ASSIGNMENT>
I would like the number of lines in the data that contain the word "mouth". Please give that number alone.

========================================================================

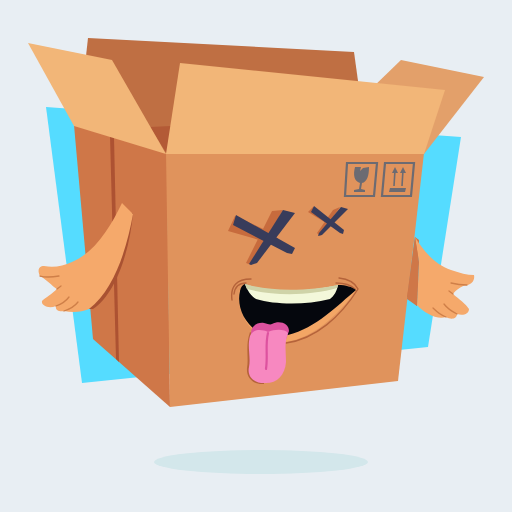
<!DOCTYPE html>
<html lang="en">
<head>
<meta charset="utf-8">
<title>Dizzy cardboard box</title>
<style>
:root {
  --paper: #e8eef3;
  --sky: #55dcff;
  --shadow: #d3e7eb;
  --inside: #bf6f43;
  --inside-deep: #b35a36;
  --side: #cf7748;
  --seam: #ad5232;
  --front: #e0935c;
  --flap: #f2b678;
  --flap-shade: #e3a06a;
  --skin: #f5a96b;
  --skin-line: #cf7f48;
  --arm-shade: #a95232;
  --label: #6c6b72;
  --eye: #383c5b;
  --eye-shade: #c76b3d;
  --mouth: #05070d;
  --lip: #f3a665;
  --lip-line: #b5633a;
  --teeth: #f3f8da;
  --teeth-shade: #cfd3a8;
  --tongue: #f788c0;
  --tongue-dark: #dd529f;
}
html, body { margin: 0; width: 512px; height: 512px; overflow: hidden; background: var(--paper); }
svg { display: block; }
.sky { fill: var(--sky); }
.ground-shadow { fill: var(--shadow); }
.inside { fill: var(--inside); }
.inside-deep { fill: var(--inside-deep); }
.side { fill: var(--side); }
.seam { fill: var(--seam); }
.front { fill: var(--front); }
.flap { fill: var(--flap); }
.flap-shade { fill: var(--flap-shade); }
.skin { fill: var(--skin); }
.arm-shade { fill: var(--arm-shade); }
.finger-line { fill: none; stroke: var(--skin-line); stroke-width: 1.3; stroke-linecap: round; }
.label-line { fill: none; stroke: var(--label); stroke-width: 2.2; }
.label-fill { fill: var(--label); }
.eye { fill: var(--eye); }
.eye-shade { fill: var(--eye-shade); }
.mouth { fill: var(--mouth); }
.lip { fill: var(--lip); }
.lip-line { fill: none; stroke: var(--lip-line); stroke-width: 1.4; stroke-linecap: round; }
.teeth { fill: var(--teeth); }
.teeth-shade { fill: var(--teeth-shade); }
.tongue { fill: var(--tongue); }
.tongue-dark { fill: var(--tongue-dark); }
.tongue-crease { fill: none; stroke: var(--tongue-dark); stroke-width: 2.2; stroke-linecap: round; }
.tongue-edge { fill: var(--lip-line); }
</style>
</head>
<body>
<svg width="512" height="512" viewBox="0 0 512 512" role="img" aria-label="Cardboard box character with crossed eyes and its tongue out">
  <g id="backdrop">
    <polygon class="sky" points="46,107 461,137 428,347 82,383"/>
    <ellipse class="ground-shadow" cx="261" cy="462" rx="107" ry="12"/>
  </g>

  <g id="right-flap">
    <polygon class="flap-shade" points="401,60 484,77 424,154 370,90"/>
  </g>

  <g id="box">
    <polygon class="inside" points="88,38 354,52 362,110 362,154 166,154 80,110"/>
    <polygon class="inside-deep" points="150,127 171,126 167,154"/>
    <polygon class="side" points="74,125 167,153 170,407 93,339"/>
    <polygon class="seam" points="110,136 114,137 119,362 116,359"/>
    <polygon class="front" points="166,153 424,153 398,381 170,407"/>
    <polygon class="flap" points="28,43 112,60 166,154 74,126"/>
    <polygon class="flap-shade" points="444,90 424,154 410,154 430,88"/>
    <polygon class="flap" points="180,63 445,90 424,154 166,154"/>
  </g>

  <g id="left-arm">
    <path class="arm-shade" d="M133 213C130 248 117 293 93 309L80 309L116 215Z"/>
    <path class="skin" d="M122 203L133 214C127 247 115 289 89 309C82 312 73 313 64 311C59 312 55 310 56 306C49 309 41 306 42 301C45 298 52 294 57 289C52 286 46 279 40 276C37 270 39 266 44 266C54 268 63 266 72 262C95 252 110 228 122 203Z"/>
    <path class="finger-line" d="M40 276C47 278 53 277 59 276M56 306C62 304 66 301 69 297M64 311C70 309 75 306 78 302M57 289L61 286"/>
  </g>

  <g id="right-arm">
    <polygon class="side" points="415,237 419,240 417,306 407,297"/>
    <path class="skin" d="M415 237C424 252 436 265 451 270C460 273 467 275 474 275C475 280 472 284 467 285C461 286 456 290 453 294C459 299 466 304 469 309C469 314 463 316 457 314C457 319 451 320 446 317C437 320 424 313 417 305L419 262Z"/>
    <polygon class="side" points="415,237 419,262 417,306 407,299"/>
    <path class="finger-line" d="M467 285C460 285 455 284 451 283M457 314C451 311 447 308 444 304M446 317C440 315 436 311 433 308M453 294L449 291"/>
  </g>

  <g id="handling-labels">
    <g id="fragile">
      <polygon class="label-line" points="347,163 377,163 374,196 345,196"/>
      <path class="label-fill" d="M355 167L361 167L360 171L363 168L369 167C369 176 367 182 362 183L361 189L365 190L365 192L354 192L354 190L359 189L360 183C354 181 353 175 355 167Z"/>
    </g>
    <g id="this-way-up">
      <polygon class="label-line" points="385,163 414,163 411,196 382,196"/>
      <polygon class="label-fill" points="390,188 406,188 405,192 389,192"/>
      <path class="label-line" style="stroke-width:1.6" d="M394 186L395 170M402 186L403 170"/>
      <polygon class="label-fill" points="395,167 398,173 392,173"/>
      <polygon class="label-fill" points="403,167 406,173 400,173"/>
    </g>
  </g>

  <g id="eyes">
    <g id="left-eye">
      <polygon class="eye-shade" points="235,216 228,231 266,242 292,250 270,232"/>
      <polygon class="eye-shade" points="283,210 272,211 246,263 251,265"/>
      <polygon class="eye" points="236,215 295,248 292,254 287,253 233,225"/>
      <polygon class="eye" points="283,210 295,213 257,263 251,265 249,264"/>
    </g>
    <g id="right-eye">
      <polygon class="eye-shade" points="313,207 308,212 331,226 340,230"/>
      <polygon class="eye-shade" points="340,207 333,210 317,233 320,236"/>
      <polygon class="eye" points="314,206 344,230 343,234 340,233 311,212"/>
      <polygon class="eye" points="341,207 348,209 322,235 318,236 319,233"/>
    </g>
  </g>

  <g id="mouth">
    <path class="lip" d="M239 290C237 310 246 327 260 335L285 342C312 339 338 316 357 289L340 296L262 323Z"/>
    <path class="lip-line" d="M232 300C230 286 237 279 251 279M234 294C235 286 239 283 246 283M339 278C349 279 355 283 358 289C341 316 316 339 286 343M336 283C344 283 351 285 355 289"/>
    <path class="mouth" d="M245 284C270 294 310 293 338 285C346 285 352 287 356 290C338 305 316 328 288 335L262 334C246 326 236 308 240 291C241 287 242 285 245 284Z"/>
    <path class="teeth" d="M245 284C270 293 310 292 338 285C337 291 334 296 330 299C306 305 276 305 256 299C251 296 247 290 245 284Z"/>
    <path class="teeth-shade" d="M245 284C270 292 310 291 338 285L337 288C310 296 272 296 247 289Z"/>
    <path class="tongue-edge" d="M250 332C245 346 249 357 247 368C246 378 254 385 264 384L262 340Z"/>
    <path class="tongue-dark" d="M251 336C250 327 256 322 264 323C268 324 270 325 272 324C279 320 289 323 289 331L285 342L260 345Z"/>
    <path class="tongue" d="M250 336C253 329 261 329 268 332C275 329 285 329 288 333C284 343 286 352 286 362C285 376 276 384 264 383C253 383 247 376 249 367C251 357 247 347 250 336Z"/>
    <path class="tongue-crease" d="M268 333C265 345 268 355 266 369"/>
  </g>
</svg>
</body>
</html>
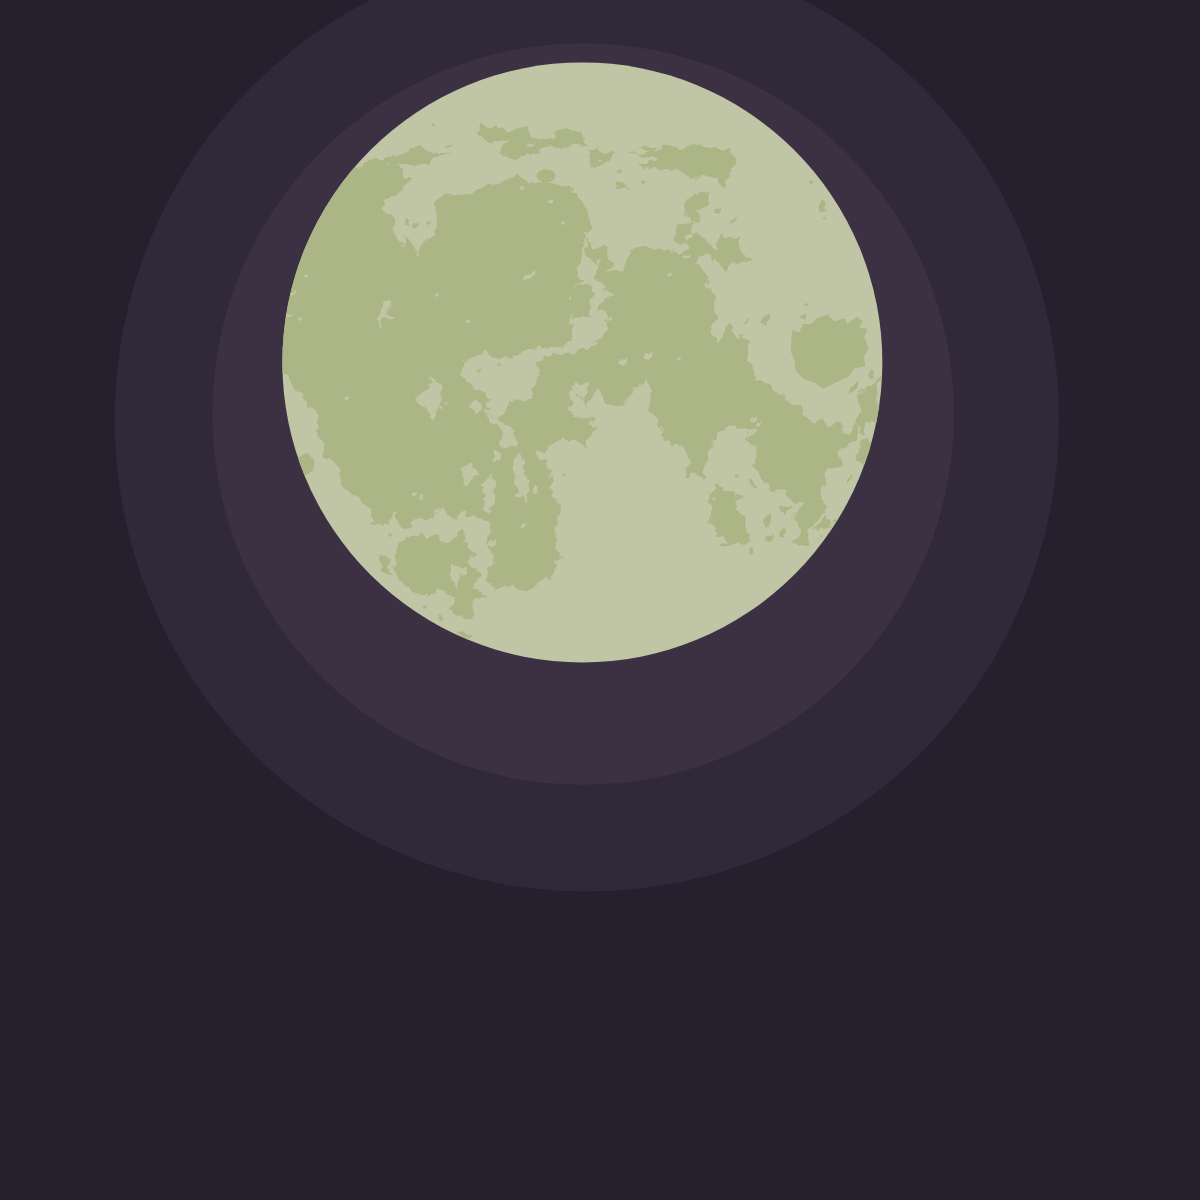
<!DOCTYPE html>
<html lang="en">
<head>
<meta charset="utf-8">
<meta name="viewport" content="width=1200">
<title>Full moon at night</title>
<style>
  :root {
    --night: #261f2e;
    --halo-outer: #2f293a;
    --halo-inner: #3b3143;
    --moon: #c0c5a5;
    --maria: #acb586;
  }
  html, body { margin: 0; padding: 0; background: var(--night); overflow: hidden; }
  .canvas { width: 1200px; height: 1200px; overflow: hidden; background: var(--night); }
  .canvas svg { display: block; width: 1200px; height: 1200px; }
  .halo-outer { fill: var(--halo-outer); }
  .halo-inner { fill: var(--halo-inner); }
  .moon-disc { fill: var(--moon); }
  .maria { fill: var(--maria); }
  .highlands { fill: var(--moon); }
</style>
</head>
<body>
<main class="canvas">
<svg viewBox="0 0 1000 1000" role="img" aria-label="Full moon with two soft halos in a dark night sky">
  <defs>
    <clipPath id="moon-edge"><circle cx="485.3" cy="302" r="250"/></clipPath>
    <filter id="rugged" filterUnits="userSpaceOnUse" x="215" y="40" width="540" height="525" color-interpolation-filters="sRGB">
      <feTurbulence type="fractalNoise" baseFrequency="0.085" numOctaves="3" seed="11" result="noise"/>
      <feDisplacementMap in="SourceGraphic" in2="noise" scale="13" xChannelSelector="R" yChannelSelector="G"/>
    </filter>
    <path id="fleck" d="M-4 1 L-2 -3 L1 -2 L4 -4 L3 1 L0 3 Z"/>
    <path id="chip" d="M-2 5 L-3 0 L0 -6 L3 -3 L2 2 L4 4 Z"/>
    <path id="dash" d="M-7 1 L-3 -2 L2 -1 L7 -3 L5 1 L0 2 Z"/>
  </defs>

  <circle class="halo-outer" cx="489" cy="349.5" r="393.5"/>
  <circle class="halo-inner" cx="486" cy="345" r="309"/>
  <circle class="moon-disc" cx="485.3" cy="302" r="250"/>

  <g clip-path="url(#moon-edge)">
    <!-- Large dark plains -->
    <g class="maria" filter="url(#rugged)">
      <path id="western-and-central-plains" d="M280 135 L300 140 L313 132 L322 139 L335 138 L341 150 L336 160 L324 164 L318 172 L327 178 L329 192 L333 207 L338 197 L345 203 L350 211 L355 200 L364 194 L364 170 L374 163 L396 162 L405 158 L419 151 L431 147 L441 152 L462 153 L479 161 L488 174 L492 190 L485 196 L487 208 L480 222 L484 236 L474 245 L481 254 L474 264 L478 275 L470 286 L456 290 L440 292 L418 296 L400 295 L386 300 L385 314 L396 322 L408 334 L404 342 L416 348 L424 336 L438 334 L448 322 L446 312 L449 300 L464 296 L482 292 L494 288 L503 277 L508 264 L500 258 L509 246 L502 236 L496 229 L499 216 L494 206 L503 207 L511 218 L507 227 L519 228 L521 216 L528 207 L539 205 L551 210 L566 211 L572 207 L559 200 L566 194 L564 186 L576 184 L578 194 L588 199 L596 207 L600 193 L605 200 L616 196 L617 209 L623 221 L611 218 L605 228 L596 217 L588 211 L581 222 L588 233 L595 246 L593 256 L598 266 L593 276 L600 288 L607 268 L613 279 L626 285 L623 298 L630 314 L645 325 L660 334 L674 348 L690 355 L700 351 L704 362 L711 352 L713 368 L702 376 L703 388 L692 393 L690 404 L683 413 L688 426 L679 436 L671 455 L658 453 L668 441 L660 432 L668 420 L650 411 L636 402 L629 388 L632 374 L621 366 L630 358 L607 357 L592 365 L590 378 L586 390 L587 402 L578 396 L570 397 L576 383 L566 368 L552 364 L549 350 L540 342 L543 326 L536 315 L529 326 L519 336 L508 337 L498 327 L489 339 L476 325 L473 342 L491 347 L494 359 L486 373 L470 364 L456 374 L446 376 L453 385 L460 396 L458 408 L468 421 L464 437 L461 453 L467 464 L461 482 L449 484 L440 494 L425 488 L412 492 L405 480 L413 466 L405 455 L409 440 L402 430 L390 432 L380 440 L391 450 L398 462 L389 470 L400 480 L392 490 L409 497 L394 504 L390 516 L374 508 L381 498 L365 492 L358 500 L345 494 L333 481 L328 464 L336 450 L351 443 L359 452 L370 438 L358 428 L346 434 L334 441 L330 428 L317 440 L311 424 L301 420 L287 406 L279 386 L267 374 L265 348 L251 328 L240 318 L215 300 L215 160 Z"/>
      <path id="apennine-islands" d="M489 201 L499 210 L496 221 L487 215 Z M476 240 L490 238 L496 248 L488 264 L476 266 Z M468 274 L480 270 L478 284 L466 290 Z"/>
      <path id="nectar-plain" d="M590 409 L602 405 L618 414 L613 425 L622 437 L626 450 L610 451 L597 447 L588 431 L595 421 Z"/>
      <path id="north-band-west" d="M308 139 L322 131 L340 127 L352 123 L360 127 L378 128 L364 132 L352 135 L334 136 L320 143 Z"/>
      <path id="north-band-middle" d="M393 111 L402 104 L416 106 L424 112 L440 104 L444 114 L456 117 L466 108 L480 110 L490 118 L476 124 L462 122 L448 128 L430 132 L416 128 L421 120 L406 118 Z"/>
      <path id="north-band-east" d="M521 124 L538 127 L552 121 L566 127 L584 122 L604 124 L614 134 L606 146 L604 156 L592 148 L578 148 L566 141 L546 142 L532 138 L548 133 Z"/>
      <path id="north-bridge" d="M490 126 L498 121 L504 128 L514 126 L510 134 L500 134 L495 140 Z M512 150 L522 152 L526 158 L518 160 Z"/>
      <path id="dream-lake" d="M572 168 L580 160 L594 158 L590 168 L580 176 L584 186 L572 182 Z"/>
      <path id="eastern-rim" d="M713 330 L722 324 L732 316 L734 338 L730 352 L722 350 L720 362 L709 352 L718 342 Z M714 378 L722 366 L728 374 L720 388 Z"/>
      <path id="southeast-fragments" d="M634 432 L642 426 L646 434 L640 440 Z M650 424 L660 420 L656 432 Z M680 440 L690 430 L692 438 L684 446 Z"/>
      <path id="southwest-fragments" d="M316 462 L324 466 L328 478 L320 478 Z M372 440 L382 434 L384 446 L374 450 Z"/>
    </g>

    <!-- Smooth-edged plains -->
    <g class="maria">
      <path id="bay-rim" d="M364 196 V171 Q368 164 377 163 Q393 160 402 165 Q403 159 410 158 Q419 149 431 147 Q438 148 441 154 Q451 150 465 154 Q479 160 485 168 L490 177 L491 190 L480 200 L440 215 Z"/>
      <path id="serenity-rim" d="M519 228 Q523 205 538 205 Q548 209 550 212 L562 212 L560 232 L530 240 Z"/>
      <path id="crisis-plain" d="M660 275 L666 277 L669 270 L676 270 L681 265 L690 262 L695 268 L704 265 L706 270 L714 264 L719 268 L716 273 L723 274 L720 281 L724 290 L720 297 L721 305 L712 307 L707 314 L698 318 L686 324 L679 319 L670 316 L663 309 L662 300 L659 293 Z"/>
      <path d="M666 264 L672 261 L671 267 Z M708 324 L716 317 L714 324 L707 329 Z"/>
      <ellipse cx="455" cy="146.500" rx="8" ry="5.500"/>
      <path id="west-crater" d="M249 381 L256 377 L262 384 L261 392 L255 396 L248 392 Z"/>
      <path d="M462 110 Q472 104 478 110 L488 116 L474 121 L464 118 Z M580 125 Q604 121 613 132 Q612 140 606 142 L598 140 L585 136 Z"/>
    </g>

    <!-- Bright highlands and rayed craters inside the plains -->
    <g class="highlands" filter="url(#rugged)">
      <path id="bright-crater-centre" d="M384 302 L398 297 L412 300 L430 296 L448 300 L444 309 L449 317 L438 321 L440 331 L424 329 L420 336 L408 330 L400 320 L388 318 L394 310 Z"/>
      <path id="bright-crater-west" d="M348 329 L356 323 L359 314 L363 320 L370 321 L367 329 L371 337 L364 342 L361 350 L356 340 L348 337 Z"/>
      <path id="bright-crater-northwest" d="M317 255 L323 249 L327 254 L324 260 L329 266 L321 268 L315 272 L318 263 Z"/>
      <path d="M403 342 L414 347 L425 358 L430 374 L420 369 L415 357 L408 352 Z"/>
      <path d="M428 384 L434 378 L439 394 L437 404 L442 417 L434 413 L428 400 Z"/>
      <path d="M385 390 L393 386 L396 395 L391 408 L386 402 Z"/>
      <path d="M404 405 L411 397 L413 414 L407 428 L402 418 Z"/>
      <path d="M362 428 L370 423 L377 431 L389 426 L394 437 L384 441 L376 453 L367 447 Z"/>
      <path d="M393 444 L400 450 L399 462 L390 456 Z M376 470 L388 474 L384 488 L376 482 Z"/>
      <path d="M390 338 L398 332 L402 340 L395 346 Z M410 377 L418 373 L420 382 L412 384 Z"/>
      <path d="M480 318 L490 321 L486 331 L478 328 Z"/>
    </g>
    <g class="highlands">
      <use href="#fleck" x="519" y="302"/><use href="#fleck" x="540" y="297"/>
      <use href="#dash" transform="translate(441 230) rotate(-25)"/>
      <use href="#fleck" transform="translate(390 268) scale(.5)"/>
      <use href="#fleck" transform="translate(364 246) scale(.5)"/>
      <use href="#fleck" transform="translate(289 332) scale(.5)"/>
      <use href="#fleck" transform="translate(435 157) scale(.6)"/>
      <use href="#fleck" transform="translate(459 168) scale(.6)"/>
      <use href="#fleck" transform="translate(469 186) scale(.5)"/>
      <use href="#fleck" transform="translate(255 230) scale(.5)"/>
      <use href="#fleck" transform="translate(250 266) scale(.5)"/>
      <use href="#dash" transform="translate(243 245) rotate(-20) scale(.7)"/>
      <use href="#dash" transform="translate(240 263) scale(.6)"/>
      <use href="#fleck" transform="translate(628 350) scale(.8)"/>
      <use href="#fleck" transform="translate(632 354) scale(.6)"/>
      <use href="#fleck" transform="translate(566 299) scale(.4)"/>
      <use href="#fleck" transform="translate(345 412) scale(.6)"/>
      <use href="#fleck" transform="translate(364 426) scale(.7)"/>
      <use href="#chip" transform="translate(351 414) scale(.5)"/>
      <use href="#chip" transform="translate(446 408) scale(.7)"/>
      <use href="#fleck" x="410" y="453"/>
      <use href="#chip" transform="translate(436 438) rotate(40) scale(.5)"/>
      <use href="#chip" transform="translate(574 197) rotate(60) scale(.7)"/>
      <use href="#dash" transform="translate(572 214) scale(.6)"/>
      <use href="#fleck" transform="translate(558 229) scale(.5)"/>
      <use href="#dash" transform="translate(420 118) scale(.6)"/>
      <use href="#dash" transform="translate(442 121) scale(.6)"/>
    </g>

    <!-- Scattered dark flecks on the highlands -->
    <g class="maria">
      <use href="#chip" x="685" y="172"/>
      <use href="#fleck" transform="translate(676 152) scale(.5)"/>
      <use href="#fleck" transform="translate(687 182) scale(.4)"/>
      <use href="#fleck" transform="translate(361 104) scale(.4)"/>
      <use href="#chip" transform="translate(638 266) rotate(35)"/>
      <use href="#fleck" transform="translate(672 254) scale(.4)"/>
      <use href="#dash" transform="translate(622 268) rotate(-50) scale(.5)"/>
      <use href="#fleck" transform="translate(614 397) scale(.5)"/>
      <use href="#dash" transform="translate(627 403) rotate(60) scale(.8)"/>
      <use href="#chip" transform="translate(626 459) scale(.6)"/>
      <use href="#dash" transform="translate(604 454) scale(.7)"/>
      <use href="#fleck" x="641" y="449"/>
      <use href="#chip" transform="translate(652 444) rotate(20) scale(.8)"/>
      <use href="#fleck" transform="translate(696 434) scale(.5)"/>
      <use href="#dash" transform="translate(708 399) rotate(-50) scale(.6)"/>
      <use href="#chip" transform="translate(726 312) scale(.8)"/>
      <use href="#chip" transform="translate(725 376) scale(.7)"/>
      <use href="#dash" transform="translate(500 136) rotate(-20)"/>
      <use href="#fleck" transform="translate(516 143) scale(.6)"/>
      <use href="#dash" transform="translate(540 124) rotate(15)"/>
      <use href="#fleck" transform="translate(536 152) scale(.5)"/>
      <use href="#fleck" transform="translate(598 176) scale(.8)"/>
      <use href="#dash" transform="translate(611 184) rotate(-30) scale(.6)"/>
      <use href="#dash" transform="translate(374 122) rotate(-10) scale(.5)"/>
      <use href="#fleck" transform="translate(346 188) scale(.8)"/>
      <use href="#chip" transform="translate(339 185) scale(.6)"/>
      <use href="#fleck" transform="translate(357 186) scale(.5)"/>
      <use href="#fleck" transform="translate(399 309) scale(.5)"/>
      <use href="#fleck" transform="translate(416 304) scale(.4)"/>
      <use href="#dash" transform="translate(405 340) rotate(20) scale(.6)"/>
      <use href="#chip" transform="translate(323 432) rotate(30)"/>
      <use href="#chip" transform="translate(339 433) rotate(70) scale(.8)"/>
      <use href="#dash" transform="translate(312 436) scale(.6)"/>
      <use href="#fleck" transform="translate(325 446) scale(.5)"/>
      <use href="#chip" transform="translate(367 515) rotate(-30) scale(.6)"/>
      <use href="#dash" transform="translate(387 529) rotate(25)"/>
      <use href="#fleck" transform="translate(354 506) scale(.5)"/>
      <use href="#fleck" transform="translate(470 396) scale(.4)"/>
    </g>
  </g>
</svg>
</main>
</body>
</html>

========================================================================

TASK OUTPUT>
4